Wherever the word "html" appears in a line of the records, copy that line.

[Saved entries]
*** Begin section ***
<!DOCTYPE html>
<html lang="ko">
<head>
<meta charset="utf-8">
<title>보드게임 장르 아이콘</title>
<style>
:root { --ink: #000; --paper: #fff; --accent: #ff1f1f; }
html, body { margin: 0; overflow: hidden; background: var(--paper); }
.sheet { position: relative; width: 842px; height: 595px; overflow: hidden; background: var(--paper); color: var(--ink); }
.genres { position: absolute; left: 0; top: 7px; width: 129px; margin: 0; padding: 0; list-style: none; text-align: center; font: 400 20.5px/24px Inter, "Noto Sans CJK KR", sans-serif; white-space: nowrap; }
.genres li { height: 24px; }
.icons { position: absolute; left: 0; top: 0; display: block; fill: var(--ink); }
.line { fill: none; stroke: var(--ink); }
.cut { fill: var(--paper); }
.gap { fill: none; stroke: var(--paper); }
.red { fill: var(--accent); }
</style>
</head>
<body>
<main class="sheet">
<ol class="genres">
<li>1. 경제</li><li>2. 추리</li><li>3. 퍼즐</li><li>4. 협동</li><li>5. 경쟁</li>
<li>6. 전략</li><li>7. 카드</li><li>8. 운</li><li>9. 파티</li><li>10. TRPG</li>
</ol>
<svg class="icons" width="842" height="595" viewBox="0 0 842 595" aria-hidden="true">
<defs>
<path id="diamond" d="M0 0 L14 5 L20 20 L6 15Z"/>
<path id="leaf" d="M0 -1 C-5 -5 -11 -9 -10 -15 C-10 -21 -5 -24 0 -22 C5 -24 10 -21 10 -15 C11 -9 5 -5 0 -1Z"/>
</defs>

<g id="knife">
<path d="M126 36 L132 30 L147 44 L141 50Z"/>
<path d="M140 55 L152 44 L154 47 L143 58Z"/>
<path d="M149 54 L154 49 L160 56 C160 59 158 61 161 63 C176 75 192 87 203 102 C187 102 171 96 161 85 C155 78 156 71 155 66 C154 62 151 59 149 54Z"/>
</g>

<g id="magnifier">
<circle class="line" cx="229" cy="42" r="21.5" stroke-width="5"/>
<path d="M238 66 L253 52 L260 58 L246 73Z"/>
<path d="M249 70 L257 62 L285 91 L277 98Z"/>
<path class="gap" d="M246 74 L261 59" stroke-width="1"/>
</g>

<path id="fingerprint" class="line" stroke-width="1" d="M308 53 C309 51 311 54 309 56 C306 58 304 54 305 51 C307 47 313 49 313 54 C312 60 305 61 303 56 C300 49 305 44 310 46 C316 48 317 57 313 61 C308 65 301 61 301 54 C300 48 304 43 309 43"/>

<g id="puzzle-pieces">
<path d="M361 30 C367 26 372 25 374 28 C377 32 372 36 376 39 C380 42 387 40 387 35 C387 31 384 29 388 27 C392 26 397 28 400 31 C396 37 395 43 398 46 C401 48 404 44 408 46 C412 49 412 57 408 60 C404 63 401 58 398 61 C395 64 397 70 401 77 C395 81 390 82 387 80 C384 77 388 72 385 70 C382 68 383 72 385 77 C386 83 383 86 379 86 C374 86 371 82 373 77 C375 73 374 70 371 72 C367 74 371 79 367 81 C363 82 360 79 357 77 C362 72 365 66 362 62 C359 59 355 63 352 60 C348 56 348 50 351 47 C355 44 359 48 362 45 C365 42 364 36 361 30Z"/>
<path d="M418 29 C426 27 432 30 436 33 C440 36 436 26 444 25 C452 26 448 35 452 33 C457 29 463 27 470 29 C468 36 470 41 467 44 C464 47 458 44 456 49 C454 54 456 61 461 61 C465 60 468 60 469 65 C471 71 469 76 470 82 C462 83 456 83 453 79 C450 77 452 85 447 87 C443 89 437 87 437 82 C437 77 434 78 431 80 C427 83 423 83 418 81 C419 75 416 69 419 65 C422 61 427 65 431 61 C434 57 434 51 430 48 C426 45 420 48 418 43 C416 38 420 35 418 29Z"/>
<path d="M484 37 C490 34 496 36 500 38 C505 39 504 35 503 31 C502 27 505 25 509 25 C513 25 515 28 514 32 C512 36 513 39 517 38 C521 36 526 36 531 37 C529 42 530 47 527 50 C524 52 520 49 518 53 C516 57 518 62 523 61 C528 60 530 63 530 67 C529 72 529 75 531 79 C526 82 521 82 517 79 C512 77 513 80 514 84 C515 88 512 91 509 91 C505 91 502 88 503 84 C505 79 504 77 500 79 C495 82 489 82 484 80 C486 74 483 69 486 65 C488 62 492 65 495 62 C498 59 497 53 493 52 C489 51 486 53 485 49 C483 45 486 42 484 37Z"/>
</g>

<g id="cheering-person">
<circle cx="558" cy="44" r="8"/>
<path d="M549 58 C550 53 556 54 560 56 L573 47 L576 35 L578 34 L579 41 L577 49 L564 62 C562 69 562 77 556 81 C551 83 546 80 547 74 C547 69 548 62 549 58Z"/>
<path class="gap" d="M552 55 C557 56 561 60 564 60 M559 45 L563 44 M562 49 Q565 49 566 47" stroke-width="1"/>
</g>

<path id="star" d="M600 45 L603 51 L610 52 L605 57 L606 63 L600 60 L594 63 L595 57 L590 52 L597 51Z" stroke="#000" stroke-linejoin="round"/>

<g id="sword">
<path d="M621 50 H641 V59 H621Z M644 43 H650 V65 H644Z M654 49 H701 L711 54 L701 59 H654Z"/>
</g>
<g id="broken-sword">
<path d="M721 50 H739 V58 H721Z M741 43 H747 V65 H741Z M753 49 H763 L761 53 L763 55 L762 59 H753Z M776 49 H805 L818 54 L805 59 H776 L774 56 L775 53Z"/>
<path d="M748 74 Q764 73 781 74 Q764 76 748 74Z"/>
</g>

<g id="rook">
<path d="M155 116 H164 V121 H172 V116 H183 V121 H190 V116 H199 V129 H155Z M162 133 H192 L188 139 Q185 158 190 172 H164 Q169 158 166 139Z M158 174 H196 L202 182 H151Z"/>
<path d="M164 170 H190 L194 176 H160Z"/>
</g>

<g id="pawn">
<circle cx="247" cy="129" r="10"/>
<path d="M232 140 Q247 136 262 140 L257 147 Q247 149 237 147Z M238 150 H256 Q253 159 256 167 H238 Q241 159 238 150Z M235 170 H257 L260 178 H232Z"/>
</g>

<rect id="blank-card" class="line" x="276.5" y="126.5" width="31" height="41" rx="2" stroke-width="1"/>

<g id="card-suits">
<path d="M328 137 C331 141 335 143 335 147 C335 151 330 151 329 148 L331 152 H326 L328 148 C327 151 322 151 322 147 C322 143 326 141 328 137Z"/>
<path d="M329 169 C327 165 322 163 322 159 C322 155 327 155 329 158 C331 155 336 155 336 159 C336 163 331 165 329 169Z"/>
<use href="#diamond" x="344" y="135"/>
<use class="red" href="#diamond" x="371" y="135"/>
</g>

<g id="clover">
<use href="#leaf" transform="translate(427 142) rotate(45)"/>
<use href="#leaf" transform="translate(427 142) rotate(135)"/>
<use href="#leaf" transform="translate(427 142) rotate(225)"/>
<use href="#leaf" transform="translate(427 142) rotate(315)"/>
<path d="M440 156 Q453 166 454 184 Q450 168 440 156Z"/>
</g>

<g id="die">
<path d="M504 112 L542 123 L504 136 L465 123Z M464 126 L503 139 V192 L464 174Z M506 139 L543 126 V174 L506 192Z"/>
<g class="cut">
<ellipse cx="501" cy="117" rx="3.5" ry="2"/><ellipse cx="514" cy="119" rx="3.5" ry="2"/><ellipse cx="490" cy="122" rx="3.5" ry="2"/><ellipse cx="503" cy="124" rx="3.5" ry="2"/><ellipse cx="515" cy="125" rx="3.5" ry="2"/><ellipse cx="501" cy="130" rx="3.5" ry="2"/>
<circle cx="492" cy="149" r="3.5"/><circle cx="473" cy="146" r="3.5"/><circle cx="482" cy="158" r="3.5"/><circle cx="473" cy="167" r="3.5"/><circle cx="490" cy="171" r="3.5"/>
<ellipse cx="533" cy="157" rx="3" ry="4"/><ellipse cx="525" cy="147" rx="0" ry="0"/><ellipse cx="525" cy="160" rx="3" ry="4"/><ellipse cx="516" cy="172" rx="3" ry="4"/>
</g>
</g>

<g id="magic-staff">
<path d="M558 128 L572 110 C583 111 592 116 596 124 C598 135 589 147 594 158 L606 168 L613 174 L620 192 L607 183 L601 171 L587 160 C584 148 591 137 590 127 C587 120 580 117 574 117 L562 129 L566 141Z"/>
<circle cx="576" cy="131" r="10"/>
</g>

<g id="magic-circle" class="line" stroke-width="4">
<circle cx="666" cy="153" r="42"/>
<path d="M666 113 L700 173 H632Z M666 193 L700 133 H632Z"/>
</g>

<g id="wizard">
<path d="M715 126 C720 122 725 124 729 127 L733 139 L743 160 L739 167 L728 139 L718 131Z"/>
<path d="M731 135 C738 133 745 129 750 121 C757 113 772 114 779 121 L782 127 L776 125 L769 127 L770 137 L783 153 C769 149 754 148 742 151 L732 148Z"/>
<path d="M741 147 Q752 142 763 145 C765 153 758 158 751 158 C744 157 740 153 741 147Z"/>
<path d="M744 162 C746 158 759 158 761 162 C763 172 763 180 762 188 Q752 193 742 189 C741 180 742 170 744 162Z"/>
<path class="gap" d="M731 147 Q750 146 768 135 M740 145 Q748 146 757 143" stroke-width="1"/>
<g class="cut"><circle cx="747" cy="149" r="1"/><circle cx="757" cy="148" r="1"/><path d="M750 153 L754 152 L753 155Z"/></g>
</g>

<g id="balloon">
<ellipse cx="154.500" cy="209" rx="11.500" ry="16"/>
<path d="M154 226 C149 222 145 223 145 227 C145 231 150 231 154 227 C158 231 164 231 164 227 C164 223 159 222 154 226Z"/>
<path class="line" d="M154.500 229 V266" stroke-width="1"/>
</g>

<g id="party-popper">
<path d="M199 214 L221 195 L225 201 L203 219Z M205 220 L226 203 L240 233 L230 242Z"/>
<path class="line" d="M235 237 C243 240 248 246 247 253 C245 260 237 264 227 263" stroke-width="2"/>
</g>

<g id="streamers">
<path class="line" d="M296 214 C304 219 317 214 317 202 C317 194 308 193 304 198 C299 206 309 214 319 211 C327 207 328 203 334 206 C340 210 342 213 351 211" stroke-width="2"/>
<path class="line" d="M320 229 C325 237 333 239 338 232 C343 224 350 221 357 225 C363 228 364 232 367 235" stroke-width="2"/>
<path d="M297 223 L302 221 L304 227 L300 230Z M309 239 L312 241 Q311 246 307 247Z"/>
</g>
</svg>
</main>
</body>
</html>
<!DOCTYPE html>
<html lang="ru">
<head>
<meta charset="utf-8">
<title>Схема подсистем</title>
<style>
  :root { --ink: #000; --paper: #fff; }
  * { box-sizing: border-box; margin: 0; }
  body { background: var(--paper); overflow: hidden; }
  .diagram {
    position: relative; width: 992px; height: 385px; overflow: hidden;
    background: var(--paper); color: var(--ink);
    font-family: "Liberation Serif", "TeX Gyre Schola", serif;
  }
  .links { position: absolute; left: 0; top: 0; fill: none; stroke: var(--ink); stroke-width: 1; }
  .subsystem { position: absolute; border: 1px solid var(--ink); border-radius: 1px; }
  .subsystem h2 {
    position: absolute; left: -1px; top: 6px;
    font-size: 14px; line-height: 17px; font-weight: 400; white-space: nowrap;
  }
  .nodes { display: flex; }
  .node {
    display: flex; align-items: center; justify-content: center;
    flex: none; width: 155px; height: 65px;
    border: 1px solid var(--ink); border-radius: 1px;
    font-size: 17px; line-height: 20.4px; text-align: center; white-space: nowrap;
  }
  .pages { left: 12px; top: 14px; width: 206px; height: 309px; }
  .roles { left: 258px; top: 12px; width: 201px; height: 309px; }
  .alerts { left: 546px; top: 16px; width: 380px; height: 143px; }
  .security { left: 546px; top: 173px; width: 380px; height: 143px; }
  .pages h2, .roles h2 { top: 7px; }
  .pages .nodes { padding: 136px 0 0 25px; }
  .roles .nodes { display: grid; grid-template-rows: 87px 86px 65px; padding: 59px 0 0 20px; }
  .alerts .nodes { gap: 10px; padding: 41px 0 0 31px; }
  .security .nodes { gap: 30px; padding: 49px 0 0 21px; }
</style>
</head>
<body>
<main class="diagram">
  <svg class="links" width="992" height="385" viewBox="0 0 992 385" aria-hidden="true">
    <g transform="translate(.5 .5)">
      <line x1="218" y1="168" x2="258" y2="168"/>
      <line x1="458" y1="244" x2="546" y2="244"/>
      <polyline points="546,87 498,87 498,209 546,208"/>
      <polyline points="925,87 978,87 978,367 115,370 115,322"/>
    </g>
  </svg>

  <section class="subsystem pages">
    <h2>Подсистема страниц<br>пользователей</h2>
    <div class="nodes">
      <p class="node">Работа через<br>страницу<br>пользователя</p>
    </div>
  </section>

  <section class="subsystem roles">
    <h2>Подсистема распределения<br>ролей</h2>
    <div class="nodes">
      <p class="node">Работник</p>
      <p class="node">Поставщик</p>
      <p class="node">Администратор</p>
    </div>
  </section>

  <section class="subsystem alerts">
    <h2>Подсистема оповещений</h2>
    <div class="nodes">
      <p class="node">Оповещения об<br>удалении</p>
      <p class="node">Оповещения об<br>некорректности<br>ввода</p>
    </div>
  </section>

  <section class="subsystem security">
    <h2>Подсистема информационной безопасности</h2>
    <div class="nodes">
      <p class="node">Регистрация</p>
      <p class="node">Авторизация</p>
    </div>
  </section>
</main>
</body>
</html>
*** End section ***
## Output
<!DOCTYPE html>
<html lang="ko">
html, body { margin: 0; overflow: hidden; background: var(--paper); }
</html>
<!DOCTYPE html>
<html lang="ru">
</html>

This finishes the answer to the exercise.